Four Tet & Mala
Nothing To See
First up is the glitchy, sparkling electronica of "NOTHING TO SEE" by FOUR TET, with a shuffling post-garage vibe to it. On the flip is "DON'T LET ME GO" by MALA, a thick stew of discordant beats and propulsive melodies. As the label says, "Future Bass!" Limited edition and available now!
Listen to "Nothing To See" here:
Keep It Cheap
Keep It Cheap
Eric 'Dr. Dunks' Duncan (COMBI / Still Going / Rub 'n' Tug etc) launches his new Keep It Cheap imprint, the winner here being the Dolly Parton edit that Harvey’s been caning for a while now. Hot!

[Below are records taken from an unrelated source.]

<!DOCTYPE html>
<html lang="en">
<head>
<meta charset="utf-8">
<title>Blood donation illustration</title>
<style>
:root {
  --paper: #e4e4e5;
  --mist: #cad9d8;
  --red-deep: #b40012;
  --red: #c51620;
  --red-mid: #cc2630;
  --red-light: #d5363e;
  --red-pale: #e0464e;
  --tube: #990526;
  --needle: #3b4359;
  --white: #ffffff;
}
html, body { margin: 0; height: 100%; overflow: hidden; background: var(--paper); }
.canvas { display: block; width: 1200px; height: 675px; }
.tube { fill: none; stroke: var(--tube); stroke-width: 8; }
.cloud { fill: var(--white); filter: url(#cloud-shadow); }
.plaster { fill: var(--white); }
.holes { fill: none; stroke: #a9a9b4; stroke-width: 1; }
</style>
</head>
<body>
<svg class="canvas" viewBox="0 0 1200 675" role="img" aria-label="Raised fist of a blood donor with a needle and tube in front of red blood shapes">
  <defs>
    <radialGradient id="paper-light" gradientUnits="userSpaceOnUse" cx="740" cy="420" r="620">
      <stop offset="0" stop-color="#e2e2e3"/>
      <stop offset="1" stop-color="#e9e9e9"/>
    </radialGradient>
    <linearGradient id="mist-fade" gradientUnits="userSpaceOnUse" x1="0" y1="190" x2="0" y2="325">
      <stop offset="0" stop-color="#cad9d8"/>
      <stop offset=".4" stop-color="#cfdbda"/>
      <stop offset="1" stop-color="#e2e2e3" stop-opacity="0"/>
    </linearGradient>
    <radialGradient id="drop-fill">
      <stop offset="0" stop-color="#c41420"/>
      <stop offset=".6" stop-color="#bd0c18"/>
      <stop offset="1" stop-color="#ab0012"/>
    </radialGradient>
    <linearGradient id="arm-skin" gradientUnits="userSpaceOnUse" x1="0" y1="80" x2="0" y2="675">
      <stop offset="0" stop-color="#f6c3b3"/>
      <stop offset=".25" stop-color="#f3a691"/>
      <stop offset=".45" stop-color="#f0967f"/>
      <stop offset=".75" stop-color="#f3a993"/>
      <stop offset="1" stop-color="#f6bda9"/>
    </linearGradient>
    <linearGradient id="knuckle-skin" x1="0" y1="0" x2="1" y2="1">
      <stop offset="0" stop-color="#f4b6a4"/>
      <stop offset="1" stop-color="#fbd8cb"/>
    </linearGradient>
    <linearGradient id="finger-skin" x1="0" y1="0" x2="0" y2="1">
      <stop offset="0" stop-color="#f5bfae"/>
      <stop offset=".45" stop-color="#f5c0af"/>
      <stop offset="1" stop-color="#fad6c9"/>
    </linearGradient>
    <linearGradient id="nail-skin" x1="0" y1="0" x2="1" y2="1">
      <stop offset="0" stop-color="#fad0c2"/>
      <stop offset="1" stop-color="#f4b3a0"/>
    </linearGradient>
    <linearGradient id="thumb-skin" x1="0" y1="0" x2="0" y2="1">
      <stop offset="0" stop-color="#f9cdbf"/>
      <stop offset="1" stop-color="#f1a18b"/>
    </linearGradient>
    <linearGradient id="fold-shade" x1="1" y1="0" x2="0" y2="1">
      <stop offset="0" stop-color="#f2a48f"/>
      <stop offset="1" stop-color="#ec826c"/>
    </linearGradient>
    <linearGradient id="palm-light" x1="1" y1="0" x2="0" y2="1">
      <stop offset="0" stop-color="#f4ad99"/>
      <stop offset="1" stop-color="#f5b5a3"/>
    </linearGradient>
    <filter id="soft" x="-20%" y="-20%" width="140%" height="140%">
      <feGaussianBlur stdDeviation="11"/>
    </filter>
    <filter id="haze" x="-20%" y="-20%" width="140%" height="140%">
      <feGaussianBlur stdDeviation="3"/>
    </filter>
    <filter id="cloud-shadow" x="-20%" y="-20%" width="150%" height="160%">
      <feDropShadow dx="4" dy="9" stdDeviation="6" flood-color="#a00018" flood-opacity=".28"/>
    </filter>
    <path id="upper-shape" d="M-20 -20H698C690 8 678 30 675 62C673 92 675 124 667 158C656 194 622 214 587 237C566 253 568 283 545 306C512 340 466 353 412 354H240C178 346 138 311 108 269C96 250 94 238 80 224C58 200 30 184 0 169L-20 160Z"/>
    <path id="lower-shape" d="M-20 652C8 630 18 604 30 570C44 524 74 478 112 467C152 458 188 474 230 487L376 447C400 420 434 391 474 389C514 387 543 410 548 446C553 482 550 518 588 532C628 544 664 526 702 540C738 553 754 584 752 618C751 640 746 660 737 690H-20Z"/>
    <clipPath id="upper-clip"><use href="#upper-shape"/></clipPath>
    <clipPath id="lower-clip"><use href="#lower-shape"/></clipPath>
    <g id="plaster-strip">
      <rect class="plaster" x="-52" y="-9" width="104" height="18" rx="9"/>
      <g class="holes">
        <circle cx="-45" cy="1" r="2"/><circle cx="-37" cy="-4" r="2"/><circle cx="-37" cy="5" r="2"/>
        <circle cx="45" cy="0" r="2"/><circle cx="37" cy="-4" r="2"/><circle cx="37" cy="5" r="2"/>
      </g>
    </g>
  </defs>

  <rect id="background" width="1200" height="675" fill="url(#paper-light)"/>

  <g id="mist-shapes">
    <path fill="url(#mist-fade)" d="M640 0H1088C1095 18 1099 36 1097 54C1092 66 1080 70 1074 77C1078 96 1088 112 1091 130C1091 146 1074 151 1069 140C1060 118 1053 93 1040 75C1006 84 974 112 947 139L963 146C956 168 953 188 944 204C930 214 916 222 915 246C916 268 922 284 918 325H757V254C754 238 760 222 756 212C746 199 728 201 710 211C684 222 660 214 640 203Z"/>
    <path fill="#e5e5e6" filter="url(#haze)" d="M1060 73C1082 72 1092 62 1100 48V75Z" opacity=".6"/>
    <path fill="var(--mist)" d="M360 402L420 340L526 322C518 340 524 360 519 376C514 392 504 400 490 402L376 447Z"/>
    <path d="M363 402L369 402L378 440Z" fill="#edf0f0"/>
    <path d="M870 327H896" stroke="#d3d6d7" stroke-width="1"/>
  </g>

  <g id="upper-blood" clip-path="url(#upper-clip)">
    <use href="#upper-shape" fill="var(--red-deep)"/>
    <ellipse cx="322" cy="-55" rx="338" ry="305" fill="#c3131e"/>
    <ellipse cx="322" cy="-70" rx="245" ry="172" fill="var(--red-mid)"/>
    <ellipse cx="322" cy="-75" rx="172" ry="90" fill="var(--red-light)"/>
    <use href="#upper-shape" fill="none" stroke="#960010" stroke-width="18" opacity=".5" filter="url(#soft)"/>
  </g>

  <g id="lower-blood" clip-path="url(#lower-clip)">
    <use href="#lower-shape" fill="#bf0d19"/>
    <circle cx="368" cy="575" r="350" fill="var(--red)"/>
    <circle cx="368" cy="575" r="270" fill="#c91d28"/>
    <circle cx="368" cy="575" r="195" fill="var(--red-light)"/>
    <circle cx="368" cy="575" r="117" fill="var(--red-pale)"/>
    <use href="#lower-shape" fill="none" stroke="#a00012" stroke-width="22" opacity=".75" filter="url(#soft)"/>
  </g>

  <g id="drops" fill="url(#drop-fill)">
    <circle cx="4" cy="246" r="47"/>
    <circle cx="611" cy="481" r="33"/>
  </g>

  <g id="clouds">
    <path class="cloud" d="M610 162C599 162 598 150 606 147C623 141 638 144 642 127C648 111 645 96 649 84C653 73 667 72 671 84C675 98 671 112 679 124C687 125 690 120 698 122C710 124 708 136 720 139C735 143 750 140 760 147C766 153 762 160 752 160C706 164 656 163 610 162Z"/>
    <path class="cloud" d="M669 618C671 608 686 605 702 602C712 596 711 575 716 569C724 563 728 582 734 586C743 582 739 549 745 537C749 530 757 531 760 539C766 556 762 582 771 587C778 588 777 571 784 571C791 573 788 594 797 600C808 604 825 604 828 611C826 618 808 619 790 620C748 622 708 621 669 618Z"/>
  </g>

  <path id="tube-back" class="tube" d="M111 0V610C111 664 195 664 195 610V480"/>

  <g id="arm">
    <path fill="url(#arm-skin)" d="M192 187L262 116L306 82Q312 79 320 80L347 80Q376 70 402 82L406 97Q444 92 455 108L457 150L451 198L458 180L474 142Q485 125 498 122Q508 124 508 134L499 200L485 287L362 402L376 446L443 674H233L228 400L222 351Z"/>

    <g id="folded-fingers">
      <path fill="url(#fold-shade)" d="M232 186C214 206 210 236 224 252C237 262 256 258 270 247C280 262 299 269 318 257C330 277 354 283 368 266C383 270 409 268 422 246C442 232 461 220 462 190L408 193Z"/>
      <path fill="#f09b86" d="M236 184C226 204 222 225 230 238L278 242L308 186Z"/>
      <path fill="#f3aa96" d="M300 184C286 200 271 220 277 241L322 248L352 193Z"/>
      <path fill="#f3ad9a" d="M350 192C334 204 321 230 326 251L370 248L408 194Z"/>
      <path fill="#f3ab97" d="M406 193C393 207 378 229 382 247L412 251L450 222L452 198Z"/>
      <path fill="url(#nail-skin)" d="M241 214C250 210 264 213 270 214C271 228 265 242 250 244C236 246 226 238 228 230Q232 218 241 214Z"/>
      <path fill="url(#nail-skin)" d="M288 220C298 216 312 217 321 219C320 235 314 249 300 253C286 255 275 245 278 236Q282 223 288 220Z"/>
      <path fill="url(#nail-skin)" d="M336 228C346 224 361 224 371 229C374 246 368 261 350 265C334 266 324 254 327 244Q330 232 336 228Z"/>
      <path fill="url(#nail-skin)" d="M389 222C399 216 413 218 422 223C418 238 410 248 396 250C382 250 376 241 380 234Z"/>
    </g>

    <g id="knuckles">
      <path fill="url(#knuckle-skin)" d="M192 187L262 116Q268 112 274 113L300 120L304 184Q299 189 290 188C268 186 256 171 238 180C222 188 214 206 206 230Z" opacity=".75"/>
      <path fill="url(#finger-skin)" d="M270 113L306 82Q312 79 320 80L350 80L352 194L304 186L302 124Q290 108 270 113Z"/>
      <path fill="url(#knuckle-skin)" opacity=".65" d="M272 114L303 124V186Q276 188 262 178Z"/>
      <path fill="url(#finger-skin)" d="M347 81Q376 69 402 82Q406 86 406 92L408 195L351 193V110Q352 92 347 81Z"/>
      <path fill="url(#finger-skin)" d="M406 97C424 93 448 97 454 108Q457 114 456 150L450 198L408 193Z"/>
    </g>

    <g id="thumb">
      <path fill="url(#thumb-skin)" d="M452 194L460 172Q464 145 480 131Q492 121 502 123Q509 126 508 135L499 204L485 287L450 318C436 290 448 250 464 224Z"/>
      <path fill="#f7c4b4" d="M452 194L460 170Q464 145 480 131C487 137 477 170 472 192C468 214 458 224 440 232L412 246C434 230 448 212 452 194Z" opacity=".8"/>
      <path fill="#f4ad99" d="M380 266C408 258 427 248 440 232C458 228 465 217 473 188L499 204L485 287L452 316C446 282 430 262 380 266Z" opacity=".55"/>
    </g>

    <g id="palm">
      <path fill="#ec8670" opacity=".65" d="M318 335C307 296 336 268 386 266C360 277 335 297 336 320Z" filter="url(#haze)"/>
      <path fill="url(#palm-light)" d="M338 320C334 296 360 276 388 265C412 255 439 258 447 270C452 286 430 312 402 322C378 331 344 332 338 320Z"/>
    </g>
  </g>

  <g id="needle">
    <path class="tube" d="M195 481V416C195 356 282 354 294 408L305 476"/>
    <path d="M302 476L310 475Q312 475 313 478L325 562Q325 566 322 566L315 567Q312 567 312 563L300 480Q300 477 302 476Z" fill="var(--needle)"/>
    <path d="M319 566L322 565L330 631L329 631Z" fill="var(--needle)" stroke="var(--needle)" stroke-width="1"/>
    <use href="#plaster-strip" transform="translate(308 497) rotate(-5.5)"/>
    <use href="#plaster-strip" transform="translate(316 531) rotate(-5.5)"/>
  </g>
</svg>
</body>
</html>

Conrad Schnitzler's Zug is one of the most important and one of the first electronic minimalist works that was published in the 1970s. Almost simultaneously with Kraftwerk's groundbreaking Autobahn, "Zug" appeared on the legendary The Red Cassette (1973). Wire wrote about Zug: "Kraftwerk might have used similar methods to create rhythm, but three decades on, it still sounds like the future." As an original member of Tangerine Dream (1969-1970) and a founding member of Kluster, Conrad Schnitzler is a creator of milestones in the history of electronic popular music. This release is rounded off with remixes by Con (1978) fan Stefan Betke aka Pole and Borngräber & Strüver. Pole and Kassian Troyer (Radian) have mastered the record, so the best quality is guaranteed.
Our friend Alex Krueger, aka Tigerskin, aka Dub Taylor, was here in LA for a recent gig and stopped by Amoeba; here's what he picked up...